The public dispelled those doubts. As soon as Mari Törőcsik entered at the end of the performance, the auditorium exploded. They celebrated her with a standing ovation. Because the strength of this individual touched their hearts. Here is someone we can love.
Whom a nation loves. Who is not a divisive, but a unifying figure. We are grateful to Mari Törőcsik for the many, many performances, all the splendid moments, the love, and her example, which taught us devotion to creative work and to the theatre. I am thankful not only that we could witness her and work with her, but that she was faithful to the National Theatre. We mourn this unique and irreplaceable member of Hungarian dramatic arts.
On behalf of the company of the National Theatre:
Attila Vidnyánszky, Sr
(23 November 1935, Pély – 16 April 2021, Szombathely)

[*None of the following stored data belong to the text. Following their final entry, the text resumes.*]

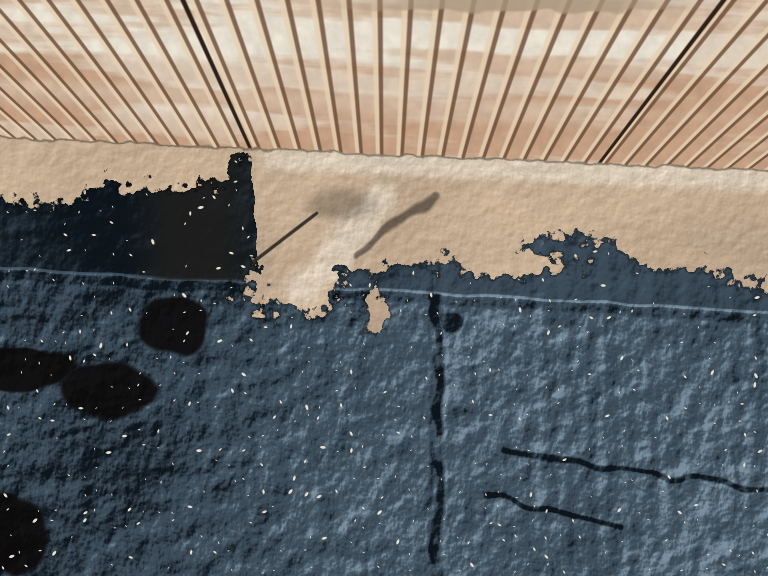
Write a Shadertoy shader that draws this texture.

```glsl
// A ribbed clay wall above a sandy strip and a rough tar-coated floor.
// Ribs fan out from one axis; the floor is a noise height field lit from
// the upper left, with stains, crumbs and cracks added as soft masks.
const vec2 WALL = vec2(0.762, -0.043), LEDGE = vec2(0.534, -0.057); // height, slope
const float FAN_X = 0.668, FAN_GROWTH = 1.98, RIB_STEP = 0.0354;
const float SEAM_LEFT = -0.234, SEAM_RIGHT = 0.373;
const float CRACK_X = 0.76, RELIEF = 2.5, CHIP_CELL = 0.026;
const vec2 TO_LIGHT = vec2(-0.0024, 0.0032);
const vec3 CREAM = vec3(0.9, 0.87, 0.81), CLAY = vec3(0.76, 0.62, 0.51);
const vec3 BROWN = vec3(0.4, 0.28, 0.2), SAND = vec3(0.74, 0.65, 0.55);
const vec3 TAR = vec3(0.05, 0.08, 0.105), SLATE = vec3(0.24, 0.3, 0.35);
const vec3 SHEEN = vec3(0.48, 0.56, 0.62), STAIN = vec3(0.045, 0.035, 0.035);

float hash(vec2 p) {
  vec3 q = fract(p.xyx * 0.1031);
  q += dot(q, q.yzx + 33.33);
  return fract((q.x + q.y) * q.z);
}
float noise(vec2 p) {
  vec2 i = floor(p), f = fract(p);
  f *= f * (3.0 - 2.0 * f);
  return mix(mix(hash(i), hash(i + vec2(1, 0)), f.x),
             mix(hash(i + vec2(0, 1)), hash(i + 1.0), f.x), f.y);
}
float fbm(vec2 p) {
  float sum = 0.0, amp = 0.5;
  for (int i = 0; i < 5; i++, amp *= 0.5) {
    sum += amp * noise(p);
    p = mat2(1.6, 1.2, -1.2, 1.6) * p + 7.3;
  }
  return sum;
}
vec2 warp(vec2 p) {
  return p + 0.018 * (vec2(noise(p * 24.0), noise(p * 24.0 + 9.0)) - 0.5);
}
// Positive inside, zero on the rim
float blob(vec2 p, float x, float y, float rx, float ry) {
  return 1.0 - length((p - vec2(x, y)) / vec2(rx, ry));
}
float stroke(float d, float w) { return 1.0 - smoothstep(0.3 * w, w, abs(d)); }
float line(vec2 p, float ax, float ay, float bx, float by, float w) {
  vec2 a = vec2(ax, ay), b = vec2(bx, by) - a;
  p -= a;
  return stroke(length(p - b * clamp(dot(p, b) / dot(b, b), 0.0, 1.0)), w);
}
vec3 wallColor(vec2 p, float h, float aa) {
  float u = (p.x - FAN_X) / (1.0 + FAN_GROWTH * h);
  float clay = 0.65 * smoothstep(0.43, 0.62, fbm(vec2(p.x * 3.0, h * 24.0)));
  clay += 0.55 * stroke(h, 0.09) + 0.4 * stroke(h - 0.125, 0.035) + 0.25 * step(SEAM_RIGHT, u);
  vec3 col = mix(CREAM, CLAY, min(clay, 1.0)) * (0.93 + 0.14 * fbm(p * 60.0));
  // Pale crest and shaded flank of each rib, then joints and mortar bed
  float rib = fract((u + 0.01) / RIB_STEP + 0.5) - 0.5;
  col = mix(col, CREAM * vec3(1, 0.94, 0.86), 0.8 * stroke(rib + 0.05, 0.16));
  col = mix(col, BROWN, 0.8 * stroke(rib - 0.13, 0.13));
  col = mix(col, BROWN * 0.45, stroke(min(abs(u - SEAM_LEFT), abs(u - SEAM_RIGHT)), 0.003 + aa));
  float bed = smoothstep(0.978, 0.985, p.y + 0.012 * noise(p * 40.0) - 0.006);
  return mix(col, SAND * 0.9, 0.8 * bed * stroke(p.x - 0.9, 0.38));
}
float tarHeight(vec2 p) {
  float x = p.x + 0.012 * noise(p * 14.0) - 0.006;
  float ridges = sin(6.2832 * x / 0.036) * smoothstep(0.7, 1.0, p.x);
  return fbm(p * vec2(36, 30)) + 0.07 * ridges - 0.22 * stroke(x - CRACK_X, 0.018);
}
vec3 tarColor(vec2 p, float ledge) {
  vec2 q = warp(p);
  float above = smoothstep(-0.004, 0.002, ledge);
  float lit = tarHeight(p) - tarHeight(p + TO_LIGHT);
  float tone = mix(0.3, 0.6, smoothstep(0.1, 0.95, p.x + 0.35 * (0.45 - p.y)));
  tone += lit * RELIEF * (1.0 - 0.55 * above) - 0.16 * above + 0.35 * fbm(p * 5.0) - 0.17;
  // Ledge lip with its shadow, then cracks
  tone += 0.35 * stroke(ledge, 0.004) - 0.22 * stroke(ledge + 0.012, 0.012);
  float crack = stroke(q.x - CRACK_X, 0.012) * (1.0 - above) * smoothstep(0.1, 0.5, noise(p * 18.0));
  crack = max(crack, line(q, 0.87, 0.21, 1.34, 0.15, 0.008));
  crack = max(crack, line(q, 0.85, 0.14, 1.08, 0.08, 0.007));
  crack = max(crack, smoothstep(0.0, 0.3, blob(q, 0.787, 0.445, 0.024, 0.022)));
  tone += 0.12 * line(q, 0.0, 0.2, 0.27, 0.315, 0.006) - 0.5 * crack;
  vec3 col = mix(TAR, SLATE, smoothstep(0.05, 0.52, tone));
  col = mix(col, SHEEN, smoothstep(0.5, 0.98, tone));
  // Dried film beside the sand, then wet stains
  col = mix(col, vec3(0.12, 0.12, 0.11), 0.85 * above * stroke(p.x - 0.34, 0.13));
  float stain = max(blob(q, 0.04, 0.36, 0.11, 0.038), blob(q, 0.19, 0.32, 0.085, 0.05));
  stain = max(stain, max(blob(q, 0.3, 0.435, 0.06, 0.055), blob(q, 0.02, 0.07, 0.075, 0.075)));
  return mix(col, STAIN, 0.88 * smoothstep(-0.03, 0.15, stain));
}
// Main strip plus crumbs spilling over the ledge
float sandCover(vec2 p) {
  float rough = fbm(p * 22.0) - 0.48, grit = fbm(p * 75.0) - 0.48;
  float right = 0.535 + 0.05 * stroke(p.x - 1.0, 0.14) - 0.025 * smoothstep(1.2, 1.33, p.x);
  float left = 0.655 + 0.03 * smoothstep(0.1, 0.2, p.x) + 0.035 * smoothstep(0.385, 0.41, p.x);
  float edge = mix(left, right, smoothstep(0.435, 0.452, p.x + 0.02 * rough));
  float crumbs = max(blob(p, 0.515, 0.505, 0.1, 0.045), blob(p, 0.905, 0.542, 0.08, 0.022));
  crumbs = max(crumbs, blob(p, 0.65, 0.46, 0.022, 0.034));
  return max(p.y - edge, 0.04 * crumbs) + 0.06 * (rough + grit);
}
vec3 sandColor(vec2 p, float base) {
  vec2 q = warp(p);
  float crumbly = stroke(base + 0.018, 0.028) * smoothstep(0.42, 0.5, p.x);
  crumbly = max(crumbly, line(q, 0.665, 0.65, 0.53, 0.5, 0.045));
  float lit = fbm(p * 70.0) - fbm((p + TO_LIGHT) * 70.0);
  vec3 col = SAND * (0.92 + 0.2 * fbm(p * 9.0)) + lit * mix(0.25, 0.8, crumbly);
  // Trowel sweep, scored line and groove
  float shade = 0.22 * smoothstep(0.0, 0.6, blob(p, 0.59, 0.645, 0.08, 0.038));
  shade = max(shade, 0.7 * line(p, 0.42, 0.53, 0.55, 0.63, 0.0045));
  shade = max(shade, 0.45 * line(q, 0.76, 0.66, 0.62, 0.56, 0.009));
  return mix(col, CREAM, crumbly * 0.55) * (1.0 - shade);
}
// Scattered pale chips, at most one per cell
float chips(vec2 p, float aa) {
  vec2 cell = floor(p / CHIP_CELL);
  vec2 d = p - CHIP_CELL * (cell + 0.2 + 0.6 * vec2(hash(cell), hash(cell + 31.0)));
  float turn = 6.2832 * hash(cell + 57.0), c = cos(turn), s = sin(turn);
  float size = mix(0.0015, 0.005, pow(hash(cell + 83.0), 3.0));
  float dist = length(mat2(c, s, -s, c) * d * vec2(1, 2)) - size;
  return step(0.6, hash(cell + 11.0)) * (1.0 - smoothstep(-aa, aa, dist));
}
void mainImage(out vec4 fragColor, in vec2 fragCoord) {
  vec2 p = fragCoord / iResolution.y;
  float aa = 1.0 / iResolution.y, base = p.y - WALL.x - WALL.y * p.x;
  float ledge = p.y - LEDGE.x - LEDGE.y * p.x + 0.006 * noise(p * 20.0) - 0.003;
  float cover = sandCover(p), foot = base + 0.012 * fbm(p * 45.0) - 0.006;
  vec3 col = mix(tarColor(p, ledge), CREAM, chips(p, aa));
  col *= 1.0 - 0.4 * smoothstep(-0.012, 0.0, cover);
  col = mix(col, sandColor(p, base), smoothstep(-aa, 0.003 + aa, cover));
  col *= 1.0 - 0.35 * stroke(foot, 0.005);
  col = mix(col, wallColor(p, max(base, 0.0), aa), smoothstep(-aa, aa, foot));
  fragColor = vec4(col, 1.0);
}
```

The Nation’s Actor, two-time Kossuth Prize winner, the Kossuth Grand Prize, two-time Mari Jászai Prize winner, the titles Outstanding Artist and Artist of Merit, and a permanent member of the Company of Immortals – to name only a couple of her dozens of distinctions. She acted in films, starting with Merry-Go-Round, made in 1955. In 1976, she won the best actress award at Cannes for her performance in the film Mrs Déry, Where Are You?, directed by her husband Gyula Maár. She won recognitions and life achievement awards at a number of national and international film festivals. She was an actress at the National Theatre between 1958 and 1979. For the1979/80 season, she acted and served as artistic director for the Kisfaludy Theatre in Győr (now the National Theatre of Győr). Starting in 1980, she was a member of MAFILM’s company for one decade. Beginning in 1990, she performed at the Szigligeti Theatre in Szolnok. Between 1993 and 1996, she ran the Budapest Art Theatre. She taught as an associate professor at Budapest’s College of Theatre and Film Arts. Since 2002, she was once again a member of the National Theatre.
In 2008, during a routine hospital examination, her blood circulation dropped, her heart stopped, and she fell into a coma. Yet, days later, almost miraculously, she regained to consciousness with her memory and physical motion intact. At the Hungarian Film Digest’s opening in 2009, she stated, “I come from quite far away. But I have returned!”
Farkas-Ratkó Prize 1958
Béla Balázs Prize 1959
Mari Jászai Prize 1964, 1969
Artist of Merit 1971
Kossuth Prize 1973, 1999
Trade Unions’ (SZOT) Prize 1975
Cannes International Film Festival: Best Actress Award 1976
Chicago: Best Actress Award 1971
Karlovy Vary: Best Actress Award 1972
Taormina: Best Actress Award 1977
Outstanding Artist 1977
Pro Arte Prize 1981
Hungarian Arts Prize 1989
National Theatre Meeting: Best Actress Award 1991
Déryné Prize 1993
50 th Salerno International Film Festival: Best Actress Award 1997
Madrid International Film Festival: Best Actress Award 1997
Permanent Member of the Company of the Immortals 1997
The Republic of Hungary’s Cross of Honour, 2 nd Order 1995
The Nation’s Actor 2000
Gundel Art Prize 2002
Prompters’ Snail Prize 2002
Pécs National Theatre Meeting (POSZT): Best Actress Award 2002
Prima Award 2003
Európa Prize 2004
Honorary Citizen of Budapest 2005
Honorary Citizen of Velem 2005
Homeland Prize 2006
Prima Primissima Jubilee Award 2007
Antal Páger Acting Prize 2008
Blikk Magazine’s Artist of the Year 2010
Szent-Györgyi Medal 2012
Artist of the Nation 2014
Kölcsey Commemorative Plaque 2015
Honorary Citizen of Újbuda 2016
Hungarian Arts Academy’s Grand Prize 2017
Honorary Citizen of Velem 2018
Zoltán Mága – Budapest New Year’s Concert – Gala Prize 2019
Kossuth Grand Prize 2019
Honorary Citizen of Vas County 2019
Hungarian Tolerance Prize 2020
Széchenyi Heritage Certificate 2020
Lifetime Achievement Awards:
Karlovy Vary 1978
Cannes (Mandragora Prize) 1983
Hungarian Film Digest 1994
Trencsén-Tepplitzi International Art Film Festival 1998
Guild of Theatre Critics’ Lifetime Achievement Award 2011
Association of Hungarian Cinematographer’s Lifetime Achievement Award 2015
Iván Szenes Lifetime Achievement Award 2016
(17 April 2021)